- **EXERCISE DIRECTIONS**
Please find every line in the records below that contains the word "grainSpot", and copy it.

- **RECORDS SUPPLIED**
* * *

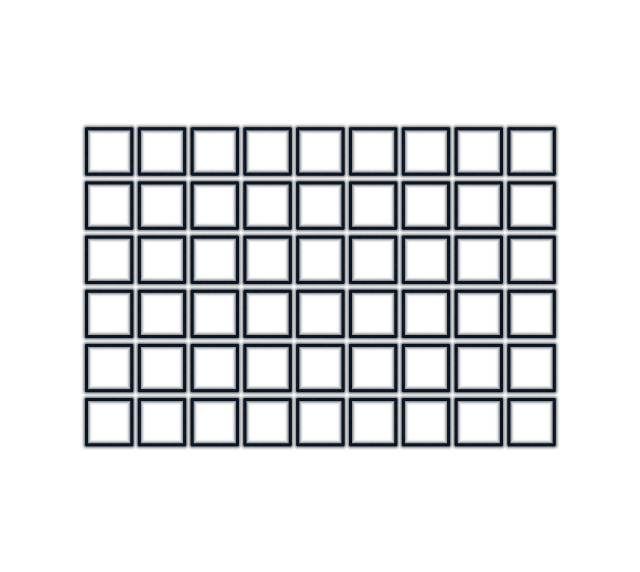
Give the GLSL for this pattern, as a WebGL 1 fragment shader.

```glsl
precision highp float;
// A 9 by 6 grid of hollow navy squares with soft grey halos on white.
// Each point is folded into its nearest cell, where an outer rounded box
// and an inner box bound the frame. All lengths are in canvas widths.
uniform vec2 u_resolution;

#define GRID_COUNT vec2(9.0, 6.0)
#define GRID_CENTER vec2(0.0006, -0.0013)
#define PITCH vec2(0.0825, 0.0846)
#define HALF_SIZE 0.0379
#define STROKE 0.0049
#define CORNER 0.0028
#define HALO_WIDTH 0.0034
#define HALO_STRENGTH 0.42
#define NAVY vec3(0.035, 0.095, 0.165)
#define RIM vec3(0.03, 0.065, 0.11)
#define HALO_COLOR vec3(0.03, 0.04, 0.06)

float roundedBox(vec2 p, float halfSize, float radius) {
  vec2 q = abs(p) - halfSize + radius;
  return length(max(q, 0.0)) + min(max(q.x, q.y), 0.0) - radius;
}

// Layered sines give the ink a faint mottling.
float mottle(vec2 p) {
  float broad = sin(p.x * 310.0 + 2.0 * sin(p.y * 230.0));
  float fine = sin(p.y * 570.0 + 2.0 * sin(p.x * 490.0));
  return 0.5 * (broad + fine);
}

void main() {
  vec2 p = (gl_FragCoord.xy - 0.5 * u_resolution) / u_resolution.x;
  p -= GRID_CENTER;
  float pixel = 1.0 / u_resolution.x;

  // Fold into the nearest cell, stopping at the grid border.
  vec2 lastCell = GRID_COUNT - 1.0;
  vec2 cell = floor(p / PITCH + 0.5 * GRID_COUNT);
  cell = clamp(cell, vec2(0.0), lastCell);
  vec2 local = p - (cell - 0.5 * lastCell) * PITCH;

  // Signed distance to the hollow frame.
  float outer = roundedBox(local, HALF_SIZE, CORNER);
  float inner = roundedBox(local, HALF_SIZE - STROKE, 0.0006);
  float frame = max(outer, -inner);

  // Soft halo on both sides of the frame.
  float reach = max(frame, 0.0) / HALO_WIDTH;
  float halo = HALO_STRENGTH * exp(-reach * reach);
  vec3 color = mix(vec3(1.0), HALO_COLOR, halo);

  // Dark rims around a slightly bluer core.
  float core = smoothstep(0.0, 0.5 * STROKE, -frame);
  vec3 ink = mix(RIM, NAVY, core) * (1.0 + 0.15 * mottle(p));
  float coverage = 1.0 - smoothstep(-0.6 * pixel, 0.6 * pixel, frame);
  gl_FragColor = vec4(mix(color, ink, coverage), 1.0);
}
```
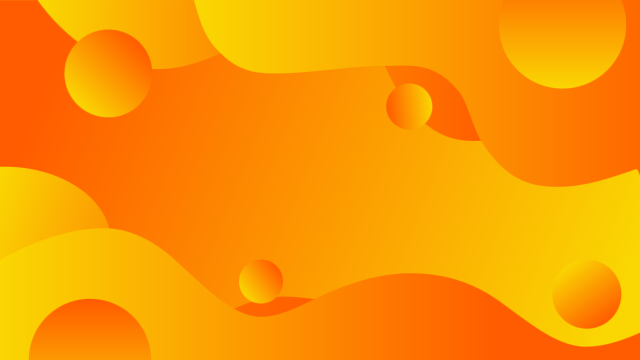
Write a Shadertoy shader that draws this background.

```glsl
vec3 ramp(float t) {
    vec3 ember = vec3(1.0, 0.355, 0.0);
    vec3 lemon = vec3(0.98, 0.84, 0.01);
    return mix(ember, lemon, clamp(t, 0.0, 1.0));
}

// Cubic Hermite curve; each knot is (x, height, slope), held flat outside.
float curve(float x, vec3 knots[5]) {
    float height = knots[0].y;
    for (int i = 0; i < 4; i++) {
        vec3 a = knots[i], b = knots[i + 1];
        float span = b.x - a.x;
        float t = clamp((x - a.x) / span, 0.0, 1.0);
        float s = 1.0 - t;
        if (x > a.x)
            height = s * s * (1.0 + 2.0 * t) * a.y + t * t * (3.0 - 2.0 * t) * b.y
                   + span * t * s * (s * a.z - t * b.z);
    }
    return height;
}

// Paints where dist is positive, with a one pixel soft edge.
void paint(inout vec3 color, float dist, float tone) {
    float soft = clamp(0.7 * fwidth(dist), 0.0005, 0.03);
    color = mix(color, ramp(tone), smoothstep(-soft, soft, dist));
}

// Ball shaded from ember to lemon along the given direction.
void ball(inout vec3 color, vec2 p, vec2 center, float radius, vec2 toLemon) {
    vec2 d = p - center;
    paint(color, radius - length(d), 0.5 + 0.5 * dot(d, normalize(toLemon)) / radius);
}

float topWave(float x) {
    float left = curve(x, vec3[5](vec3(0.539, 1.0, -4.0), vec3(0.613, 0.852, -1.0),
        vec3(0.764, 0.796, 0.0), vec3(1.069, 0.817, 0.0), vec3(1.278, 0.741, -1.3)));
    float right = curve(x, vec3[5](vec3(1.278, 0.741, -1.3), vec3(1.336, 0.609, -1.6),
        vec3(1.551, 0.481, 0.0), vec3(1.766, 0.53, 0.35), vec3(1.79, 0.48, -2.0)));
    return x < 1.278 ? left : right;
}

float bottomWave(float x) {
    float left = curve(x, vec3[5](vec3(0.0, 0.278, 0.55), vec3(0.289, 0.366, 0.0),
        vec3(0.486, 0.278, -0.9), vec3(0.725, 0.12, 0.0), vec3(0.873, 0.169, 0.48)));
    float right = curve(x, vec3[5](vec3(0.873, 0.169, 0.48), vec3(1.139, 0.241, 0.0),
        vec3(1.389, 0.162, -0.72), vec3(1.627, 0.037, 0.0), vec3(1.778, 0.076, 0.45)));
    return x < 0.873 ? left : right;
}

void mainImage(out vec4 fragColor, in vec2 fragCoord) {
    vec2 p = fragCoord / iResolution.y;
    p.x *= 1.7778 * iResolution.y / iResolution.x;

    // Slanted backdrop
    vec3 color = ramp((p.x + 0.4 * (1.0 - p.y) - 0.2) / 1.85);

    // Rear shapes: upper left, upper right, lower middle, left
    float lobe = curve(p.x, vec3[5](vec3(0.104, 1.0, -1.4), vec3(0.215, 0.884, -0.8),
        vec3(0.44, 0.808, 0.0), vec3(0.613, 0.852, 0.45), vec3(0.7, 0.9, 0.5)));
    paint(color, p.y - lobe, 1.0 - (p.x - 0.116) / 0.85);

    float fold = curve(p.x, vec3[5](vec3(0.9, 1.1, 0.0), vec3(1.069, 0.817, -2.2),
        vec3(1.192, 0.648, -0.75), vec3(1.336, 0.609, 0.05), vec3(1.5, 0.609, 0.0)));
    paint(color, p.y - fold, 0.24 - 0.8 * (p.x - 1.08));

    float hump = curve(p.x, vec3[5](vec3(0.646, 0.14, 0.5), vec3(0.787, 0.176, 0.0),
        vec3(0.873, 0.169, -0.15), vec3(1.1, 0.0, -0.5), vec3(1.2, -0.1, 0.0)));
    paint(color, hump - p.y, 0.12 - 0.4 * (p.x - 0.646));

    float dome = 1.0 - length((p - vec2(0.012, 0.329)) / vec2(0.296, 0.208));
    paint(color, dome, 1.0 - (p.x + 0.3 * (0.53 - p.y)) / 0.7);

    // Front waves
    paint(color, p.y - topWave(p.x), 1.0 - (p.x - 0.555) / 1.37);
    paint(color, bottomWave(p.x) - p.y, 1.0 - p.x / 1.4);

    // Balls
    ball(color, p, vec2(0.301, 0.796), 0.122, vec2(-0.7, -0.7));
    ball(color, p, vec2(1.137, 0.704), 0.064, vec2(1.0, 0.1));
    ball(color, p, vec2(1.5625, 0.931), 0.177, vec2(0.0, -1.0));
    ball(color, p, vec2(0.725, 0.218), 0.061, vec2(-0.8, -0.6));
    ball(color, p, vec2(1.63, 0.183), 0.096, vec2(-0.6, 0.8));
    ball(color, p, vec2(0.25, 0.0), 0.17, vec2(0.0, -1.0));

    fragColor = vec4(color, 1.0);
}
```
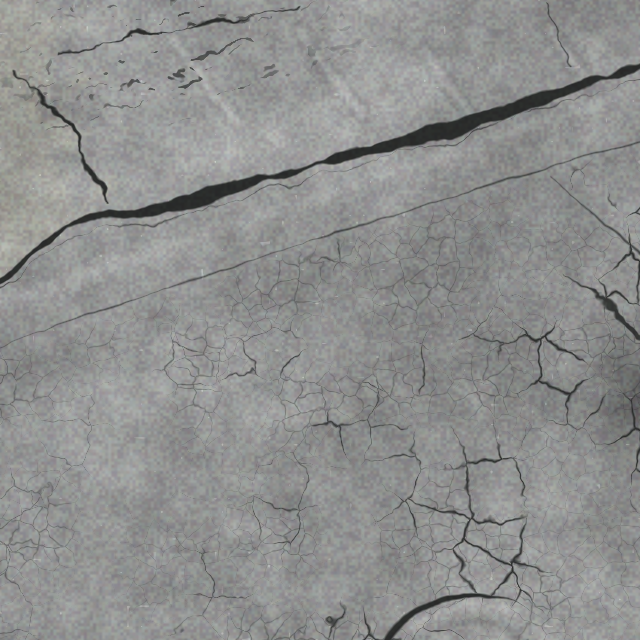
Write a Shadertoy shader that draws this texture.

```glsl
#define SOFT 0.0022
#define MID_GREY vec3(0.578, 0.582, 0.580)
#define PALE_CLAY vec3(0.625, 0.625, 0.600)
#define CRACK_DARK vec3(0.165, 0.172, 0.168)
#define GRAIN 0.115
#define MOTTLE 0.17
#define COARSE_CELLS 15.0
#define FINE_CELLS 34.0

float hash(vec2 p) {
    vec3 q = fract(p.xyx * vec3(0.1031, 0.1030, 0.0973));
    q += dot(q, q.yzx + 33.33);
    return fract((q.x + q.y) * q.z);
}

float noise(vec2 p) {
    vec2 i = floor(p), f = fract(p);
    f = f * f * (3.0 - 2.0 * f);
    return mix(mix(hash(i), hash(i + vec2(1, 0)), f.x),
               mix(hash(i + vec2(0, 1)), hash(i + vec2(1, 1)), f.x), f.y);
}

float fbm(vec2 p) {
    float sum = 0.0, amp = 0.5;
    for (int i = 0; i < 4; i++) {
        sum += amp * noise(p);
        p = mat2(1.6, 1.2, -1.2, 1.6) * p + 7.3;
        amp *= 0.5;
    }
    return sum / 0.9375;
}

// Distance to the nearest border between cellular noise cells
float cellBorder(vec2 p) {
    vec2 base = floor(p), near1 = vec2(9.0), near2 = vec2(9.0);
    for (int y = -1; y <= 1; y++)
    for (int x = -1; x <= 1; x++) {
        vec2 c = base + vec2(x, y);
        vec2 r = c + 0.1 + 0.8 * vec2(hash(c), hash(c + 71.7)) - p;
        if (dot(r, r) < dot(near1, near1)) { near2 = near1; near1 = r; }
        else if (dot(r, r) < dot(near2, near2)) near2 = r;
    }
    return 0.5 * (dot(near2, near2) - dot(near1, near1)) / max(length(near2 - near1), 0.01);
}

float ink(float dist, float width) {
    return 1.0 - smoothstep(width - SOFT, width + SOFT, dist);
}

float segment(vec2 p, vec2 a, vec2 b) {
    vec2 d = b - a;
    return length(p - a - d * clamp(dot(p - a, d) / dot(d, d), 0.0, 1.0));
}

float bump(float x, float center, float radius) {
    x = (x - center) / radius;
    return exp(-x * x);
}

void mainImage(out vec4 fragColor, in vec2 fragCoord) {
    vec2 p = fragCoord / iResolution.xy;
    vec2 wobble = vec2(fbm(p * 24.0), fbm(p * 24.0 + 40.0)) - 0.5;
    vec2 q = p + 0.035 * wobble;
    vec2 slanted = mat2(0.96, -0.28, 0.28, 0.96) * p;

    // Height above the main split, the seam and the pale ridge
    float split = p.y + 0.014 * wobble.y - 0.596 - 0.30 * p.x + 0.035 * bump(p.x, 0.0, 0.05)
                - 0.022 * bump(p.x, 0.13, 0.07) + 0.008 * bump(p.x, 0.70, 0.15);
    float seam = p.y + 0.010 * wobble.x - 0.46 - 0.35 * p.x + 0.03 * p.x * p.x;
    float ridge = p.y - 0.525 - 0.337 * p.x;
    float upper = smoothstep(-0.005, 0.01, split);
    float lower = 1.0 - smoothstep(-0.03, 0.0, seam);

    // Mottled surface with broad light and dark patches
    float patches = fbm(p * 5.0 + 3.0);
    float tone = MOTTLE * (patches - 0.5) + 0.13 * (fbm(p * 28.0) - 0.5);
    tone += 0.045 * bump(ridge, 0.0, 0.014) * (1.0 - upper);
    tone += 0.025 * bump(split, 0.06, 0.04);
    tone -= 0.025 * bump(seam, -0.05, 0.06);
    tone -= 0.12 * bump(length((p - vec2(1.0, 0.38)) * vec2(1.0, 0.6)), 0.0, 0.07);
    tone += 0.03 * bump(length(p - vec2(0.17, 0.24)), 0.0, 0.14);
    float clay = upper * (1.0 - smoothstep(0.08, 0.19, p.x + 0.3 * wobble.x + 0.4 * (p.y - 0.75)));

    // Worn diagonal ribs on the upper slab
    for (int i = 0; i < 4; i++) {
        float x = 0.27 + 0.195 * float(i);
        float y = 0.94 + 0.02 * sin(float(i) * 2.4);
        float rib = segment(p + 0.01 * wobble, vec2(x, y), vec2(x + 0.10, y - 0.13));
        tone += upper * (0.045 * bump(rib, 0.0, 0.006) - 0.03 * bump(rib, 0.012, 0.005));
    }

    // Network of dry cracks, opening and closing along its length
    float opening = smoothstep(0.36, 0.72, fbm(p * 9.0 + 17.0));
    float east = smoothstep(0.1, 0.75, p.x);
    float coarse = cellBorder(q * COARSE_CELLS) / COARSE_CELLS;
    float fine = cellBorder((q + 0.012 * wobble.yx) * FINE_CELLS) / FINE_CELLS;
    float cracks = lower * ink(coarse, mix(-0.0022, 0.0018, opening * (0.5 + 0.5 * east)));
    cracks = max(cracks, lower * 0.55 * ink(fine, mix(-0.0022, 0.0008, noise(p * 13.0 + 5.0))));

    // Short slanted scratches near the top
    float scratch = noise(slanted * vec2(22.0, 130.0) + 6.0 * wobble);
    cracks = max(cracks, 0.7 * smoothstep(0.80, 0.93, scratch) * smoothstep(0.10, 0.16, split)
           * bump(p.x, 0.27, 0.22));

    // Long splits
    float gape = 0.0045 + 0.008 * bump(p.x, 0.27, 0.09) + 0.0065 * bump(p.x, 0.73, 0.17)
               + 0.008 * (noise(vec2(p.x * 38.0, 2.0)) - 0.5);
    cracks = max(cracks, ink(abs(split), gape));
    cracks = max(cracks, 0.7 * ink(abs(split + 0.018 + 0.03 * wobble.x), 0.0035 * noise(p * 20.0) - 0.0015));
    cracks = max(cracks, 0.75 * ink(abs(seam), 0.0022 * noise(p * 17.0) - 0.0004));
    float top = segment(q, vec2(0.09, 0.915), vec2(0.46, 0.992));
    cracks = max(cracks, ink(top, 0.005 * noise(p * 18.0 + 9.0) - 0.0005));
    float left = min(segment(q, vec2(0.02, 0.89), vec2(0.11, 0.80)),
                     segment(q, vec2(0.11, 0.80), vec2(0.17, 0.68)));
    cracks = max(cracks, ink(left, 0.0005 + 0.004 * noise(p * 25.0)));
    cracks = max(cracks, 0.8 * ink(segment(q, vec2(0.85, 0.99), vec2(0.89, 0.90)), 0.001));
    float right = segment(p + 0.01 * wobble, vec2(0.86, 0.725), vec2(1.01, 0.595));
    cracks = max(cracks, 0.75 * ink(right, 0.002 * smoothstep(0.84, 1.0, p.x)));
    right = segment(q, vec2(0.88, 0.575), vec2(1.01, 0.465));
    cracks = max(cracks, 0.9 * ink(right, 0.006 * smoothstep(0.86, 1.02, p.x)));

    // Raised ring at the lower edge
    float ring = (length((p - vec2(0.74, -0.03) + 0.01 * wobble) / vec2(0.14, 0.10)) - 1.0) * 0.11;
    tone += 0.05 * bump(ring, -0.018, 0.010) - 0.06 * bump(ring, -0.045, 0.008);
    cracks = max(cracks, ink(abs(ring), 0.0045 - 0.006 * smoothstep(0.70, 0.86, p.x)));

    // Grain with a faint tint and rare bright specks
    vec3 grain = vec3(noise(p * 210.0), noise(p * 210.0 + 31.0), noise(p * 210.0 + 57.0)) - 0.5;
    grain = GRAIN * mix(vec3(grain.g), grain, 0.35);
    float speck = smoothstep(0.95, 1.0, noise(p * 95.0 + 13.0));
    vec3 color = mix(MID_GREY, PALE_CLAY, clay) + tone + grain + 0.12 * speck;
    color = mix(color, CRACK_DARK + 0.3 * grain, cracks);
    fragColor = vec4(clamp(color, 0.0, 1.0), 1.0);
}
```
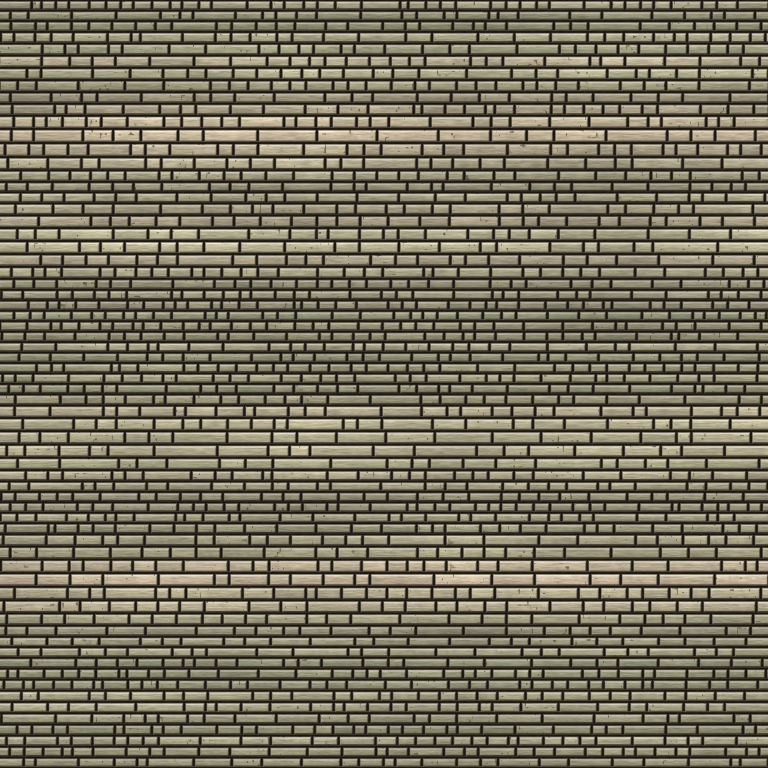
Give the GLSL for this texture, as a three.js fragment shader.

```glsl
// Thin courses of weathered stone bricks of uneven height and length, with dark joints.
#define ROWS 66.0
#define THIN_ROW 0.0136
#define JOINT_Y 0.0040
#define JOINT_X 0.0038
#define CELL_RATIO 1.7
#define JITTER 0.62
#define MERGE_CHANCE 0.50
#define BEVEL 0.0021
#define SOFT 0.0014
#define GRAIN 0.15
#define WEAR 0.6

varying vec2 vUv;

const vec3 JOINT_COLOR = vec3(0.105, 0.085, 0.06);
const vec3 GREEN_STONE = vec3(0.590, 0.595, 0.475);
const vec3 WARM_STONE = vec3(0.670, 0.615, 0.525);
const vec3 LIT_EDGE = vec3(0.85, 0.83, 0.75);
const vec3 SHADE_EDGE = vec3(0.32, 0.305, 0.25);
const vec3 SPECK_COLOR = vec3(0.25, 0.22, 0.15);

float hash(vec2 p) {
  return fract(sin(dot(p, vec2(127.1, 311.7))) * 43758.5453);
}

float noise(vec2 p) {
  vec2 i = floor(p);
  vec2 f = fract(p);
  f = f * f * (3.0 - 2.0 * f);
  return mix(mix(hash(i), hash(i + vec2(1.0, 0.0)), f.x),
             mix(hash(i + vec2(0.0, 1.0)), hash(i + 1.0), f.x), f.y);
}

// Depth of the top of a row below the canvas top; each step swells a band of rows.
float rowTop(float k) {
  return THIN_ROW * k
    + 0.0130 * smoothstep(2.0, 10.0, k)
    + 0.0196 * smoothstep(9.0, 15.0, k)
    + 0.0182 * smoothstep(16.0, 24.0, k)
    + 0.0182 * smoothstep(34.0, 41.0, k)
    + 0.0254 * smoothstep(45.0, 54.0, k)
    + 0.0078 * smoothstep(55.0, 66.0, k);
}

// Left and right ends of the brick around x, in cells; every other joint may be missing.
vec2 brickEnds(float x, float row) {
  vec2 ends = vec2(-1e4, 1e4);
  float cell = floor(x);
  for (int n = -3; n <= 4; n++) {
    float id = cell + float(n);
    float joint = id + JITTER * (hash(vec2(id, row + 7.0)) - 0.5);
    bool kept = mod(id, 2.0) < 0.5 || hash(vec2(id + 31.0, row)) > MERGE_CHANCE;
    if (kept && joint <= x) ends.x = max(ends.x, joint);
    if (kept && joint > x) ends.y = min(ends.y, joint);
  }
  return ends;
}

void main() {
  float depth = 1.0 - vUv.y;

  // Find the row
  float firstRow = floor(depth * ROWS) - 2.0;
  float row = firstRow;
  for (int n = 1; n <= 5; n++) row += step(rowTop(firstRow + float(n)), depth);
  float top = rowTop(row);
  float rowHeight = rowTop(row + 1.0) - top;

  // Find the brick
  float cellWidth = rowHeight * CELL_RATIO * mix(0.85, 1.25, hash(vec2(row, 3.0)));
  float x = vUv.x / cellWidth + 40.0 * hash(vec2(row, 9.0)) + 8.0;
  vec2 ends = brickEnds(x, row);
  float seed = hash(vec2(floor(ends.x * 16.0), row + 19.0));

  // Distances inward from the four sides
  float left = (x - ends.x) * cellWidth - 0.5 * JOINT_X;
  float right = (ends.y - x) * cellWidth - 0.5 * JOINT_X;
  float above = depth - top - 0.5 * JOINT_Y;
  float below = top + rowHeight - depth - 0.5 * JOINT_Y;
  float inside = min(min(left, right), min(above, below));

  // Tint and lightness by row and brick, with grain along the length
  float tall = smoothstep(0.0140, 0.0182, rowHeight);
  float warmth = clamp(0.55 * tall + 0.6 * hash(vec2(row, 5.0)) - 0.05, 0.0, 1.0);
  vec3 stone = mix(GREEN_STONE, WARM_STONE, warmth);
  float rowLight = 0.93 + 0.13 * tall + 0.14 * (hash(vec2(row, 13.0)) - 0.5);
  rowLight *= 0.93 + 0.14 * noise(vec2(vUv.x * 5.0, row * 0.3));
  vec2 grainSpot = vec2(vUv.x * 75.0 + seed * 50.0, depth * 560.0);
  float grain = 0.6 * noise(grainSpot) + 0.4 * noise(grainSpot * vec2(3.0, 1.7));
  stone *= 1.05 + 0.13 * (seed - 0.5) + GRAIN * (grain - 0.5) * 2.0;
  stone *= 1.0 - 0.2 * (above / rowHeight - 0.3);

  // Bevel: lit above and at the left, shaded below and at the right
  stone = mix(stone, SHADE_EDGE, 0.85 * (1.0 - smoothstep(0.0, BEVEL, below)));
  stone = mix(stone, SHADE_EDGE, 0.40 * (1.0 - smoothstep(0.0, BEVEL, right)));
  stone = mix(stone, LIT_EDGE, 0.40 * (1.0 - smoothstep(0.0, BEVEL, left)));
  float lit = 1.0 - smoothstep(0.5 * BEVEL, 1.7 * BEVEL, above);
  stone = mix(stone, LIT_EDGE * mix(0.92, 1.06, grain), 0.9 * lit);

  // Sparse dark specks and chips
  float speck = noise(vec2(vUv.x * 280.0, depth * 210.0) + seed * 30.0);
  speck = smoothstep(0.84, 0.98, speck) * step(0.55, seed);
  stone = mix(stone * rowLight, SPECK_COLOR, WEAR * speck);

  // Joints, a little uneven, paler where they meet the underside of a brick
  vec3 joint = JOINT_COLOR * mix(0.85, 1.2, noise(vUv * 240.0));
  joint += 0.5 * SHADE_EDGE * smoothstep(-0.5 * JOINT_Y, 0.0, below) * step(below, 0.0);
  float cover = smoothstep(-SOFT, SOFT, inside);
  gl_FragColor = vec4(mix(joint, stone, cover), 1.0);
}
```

* * *

- **EXERCISE RESULT**
  vec2 grainSpot = vec2(vUv.x * 75.0 + seed * 50.0, depth * 560.0);
  float grain = 0.6 * noise(grainSpot) + 0.4 * noise(grainSpot * vec2(3.0, 1.7));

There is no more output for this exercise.